#### [Document images with source code]
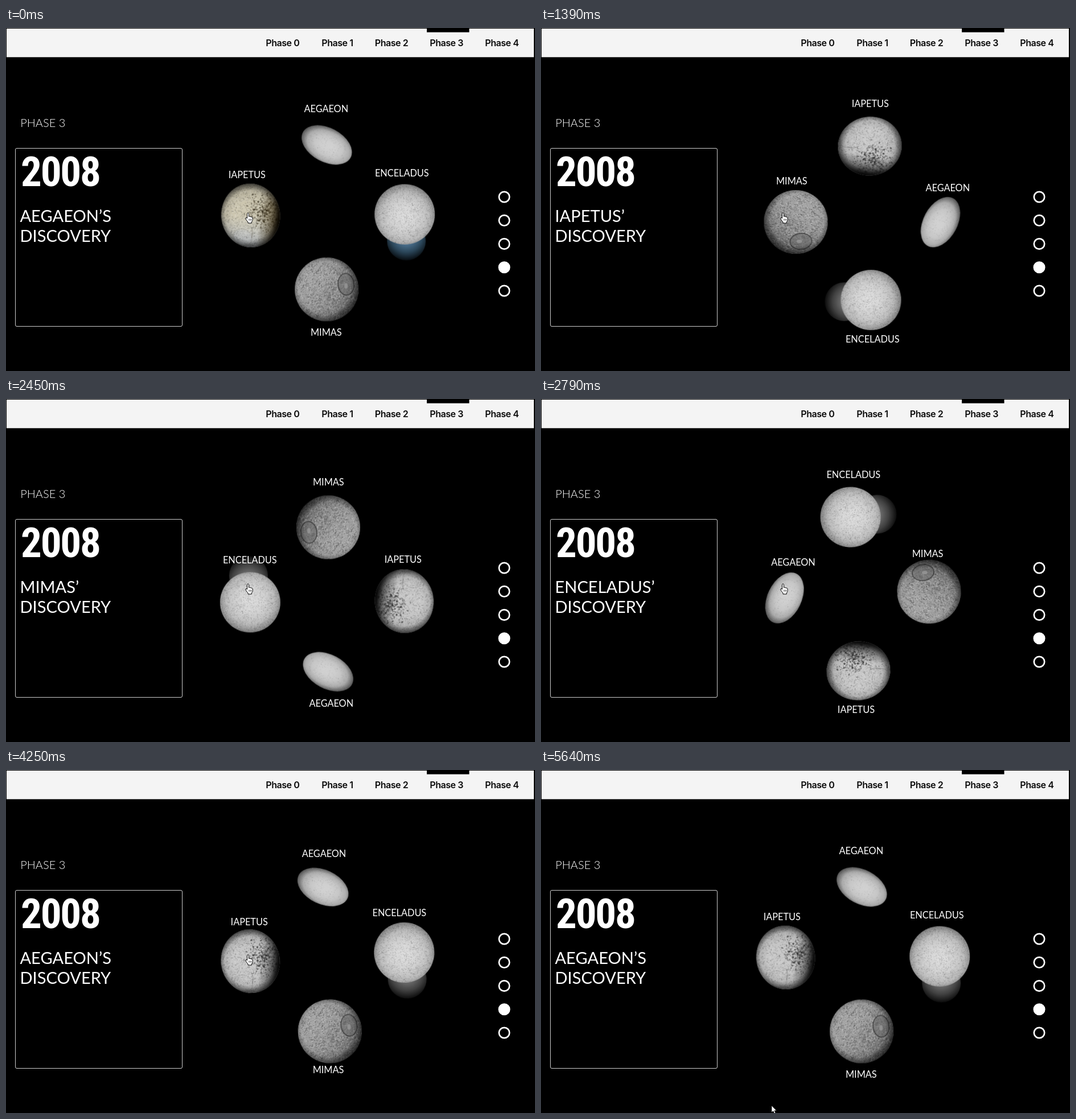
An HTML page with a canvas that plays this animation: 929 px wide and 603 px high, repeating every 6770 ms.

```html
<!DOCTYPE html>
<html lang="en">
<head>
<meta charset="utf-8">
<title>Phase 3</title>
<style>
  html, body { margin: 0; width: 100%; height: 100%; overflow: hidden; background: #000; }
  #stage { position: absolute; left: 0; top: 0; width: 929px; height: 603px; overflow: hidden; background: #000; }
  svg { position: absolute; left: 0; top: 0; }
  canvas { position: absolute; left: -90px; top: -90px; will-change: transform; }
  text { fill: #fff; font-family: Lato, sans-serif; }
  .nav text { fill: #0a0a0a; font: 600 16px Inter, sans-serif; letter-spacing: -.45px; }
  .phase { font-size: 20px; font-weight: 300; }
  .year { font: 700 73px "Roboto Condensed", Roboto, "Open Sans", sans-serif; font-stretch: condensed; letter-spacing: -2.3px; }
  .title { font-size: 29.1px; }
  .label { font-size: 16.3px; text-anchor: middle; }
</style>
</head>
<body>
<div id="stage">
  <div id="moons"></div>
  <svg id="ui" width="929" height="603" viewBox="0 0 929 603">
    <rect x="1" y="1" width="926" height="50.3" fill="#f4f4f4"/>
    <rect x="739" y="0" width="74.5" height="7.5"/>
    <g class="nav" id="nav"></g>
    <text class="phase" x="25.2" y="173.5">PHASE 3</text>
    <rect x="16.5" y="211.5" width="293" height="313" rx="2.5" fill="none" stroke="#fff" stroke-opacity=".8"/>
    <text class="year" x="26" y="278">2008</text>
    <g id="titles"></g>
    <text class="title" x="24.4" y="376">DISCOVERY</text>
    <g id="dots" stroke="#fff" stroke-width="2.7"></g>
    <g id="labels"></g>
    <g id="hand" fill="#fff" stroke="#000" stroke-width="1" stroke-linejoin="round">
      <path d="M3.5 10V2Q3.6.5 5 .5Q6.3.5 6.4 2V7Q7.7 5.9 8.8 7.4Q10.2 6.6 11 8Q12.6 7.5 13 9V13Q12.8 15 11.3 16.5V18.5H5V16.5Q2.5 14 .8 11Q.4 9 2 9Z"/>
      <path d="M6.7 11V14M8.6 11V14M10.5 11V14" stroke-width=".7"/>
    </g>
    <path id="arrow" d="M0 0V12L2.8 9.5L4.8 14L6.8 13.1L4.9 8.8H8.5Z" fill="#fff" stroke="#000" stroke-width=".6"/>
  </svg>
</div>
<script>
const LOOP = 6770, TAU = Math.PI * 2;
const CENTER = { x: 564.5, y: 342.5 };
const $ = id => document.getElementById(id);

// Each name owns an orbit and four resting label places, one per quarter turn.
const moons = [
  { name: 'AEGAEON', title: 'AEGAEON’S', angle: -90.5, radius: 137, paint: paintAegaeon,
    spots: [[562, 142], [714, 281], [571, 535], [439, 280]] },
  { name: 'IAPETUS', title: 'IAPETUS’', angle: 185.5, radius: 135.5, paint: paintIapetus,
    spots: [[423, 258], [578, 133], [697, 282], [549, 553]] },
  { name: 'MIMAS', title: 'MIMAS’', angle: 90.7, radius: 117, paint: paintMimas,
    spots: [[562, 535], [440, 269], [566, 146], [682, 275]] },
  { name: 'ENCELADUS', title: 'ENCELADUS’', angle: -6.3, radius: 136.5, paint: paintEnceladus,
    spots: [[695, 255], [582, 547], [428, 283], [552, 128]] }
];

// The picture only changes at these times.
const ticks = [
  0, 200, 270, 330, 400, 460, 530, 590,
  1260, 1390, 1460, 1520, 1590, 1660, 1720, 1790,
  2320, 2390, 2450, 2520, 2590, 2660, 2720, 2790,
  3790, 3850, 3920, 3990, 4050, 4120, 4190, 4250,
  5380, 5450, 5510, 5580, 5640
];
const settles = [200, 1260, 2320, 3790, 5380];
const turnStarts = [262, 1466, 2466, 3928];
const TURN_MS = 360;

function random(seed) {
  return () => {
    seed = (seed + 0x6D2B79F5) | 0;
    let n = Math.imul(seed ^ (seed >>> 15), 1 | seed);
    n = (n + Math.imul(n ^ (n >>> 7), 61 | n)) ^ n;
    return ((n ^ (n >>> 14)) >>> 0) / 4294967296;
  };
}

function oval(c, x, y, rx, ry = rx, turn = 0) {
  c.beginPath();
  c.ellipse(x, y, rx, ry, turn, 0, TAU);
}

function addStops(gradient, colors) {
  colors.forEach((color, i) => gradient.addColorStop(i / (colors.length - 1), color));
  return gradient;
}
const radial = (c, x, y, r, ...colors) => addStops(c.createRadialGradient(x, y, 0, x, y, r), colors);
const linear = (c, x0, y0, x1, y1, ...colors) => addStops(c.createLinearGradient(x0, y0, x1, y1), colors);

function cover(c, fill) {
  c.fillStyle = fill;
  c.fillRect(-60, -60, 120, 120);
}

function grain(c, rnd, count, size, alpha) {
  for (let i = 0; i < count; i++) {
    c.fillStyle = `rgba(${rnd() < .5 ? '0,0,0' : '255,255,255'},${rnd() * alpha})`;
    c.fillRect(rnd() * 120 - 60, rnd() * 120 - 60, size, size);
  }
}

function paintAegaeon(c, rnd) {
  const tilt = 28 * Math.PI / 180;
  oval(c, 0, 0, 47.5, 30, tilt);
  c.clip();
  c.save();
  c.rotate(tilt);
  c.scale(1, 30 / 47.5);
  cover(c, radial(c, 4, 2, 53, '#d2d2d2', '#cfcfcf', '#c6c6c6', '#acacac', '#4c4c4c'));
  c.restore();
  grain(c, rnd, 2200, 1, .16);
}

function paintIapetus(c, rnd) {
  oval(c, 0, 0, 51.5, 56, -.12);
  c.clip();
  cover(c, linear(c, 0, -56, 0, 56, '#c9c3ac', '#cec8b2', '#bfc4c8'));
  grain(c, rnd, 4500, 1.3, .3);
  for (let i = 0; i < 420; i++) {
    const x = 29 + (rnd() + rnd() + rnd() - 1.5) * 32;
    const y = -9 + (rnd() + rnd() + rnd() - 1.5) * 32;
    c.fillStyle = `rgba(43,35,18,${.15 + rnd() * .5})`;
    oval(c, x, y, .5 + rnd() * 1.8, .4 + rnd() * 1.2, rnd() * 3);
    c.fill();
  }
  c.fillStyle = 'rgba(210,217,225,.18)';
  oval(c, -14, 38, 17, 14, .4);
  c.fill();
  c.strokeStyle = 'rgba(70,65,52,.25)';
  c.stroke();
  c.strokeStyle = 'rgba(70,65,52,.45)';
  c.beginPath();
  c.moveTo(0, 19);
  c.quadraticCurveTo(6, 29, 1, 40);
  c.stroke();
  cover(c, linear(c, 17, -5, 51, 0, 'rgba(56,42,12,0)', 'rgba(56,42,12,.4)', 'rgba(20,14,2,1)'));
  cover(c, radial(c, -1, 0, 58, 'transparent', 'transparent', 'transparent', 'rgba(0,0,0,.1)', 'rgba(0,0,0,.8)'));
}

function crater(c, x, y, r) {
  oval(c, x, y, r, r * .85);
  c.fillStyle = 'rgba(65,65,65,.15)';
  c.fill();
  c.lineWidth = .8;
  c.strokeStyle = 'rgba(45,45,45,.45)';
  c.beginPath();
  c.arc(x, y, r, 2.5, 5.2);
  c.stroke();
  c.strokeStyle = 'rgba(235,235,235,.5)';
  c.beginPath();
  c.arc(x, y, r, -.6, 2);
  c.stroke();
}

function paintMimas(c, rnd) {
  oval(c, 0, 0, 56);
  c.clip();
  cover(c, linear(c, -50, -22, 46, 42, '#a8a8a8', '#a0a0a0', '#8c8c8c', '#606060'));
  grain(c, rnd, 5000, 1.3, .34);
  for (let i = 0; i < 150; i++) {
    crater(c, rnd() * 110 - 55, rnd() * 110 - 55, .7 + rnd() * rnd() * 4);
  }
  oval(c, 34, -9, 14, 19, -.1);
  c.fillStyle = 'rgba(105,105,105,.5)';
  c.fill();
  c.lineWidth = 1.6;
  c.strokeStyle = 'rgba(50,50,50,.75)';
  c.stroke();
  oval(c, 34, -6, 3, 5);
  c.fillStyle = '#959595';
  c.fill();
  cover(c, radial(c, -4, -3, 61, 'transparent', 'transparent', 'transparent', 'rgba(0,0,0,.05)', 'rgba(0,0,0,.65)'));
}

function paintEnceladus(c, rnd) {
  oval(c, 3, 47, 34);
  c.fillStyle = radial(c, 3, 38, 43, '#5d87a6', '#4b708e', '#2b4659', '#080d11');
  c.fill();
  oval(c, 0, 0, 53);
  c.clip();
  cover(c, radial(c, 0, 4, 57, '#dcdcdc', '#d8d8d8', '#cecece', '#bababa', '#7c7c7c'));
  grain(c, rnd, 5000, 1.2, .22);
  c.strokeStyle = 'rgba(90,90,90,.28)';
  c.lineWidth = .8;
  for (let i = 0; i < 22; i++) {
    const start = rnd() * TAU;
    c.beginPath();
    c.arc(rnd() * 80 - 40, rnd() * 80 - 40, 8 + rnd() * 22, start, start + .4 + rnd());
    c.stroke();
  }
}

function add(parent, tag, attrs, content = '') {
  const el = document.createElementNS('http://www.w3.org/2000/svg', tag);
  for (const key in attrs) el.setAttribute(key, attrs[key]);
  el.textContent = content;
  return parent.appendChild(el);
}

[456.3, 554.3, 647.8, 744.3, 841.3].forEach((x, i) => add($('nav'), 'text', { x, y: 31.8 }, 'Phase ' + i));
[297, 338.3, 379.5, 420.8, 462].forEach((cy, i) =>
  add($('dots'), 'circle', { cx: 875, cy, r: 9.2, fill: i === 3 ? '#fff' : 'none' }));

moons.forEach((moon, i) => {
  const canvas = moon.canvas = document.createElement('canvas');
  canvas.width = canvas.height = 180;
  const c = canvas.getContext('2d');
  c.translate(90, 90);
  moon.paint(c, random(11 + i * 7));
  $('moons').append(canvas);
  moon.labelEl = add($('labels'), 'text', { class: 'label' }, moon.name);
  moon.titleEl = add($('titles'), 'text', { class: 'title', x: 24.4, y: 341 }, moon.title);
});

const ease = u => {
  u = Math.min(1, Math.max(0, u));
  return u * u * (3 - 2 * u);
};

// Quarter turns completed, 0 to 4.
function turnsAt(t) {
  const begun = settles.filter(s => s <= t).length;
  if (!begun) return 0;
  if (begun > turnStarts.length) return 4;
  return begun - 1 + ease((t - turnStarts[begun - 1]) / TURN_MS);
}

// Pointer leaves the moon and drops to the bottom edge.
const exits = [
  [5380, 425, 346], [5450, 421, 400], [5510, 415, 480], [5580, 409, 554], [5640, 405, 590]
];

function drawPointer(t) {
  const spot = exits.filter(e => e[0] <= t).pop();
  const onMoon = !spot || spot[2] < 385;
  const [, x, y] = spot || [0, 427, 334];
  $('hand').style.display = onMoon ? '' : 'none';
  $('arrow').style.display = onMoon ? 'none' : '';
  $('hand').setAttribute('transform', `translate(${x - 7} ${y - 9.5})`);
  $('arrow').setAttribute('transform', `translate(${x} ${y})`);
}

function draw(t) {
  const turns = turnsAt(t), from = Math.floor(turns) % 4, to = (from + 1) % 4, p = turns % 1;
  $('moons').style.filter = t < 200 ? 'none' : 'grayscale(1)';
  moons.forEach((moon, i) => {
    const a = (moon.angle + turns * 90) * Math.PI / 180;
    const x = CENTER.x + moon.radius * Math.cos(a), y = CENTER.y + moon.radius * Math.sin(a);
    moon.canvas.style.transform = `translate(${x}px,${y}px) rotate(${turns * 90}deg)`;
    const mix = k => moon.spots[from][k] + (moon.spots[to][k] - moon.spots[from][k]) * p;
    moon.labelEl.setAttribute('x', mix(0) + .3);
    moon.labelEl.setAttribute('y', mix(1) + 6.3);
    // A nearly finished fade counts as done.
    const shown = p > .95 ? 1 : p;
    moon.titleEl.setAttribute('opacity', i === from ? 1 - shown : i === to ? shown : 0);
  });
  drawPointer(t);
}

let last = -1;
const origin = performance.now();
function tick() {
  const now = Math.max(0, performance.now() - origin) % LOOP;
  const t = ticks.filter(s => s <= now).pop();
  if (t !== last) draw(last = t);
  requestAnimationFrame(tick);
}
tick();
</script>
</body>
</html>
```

#### [BRIEF]
How many of the lines above include the word "forEach"? Only the number should be given.

#### [OUTPUT OF THE EXERCISE]
5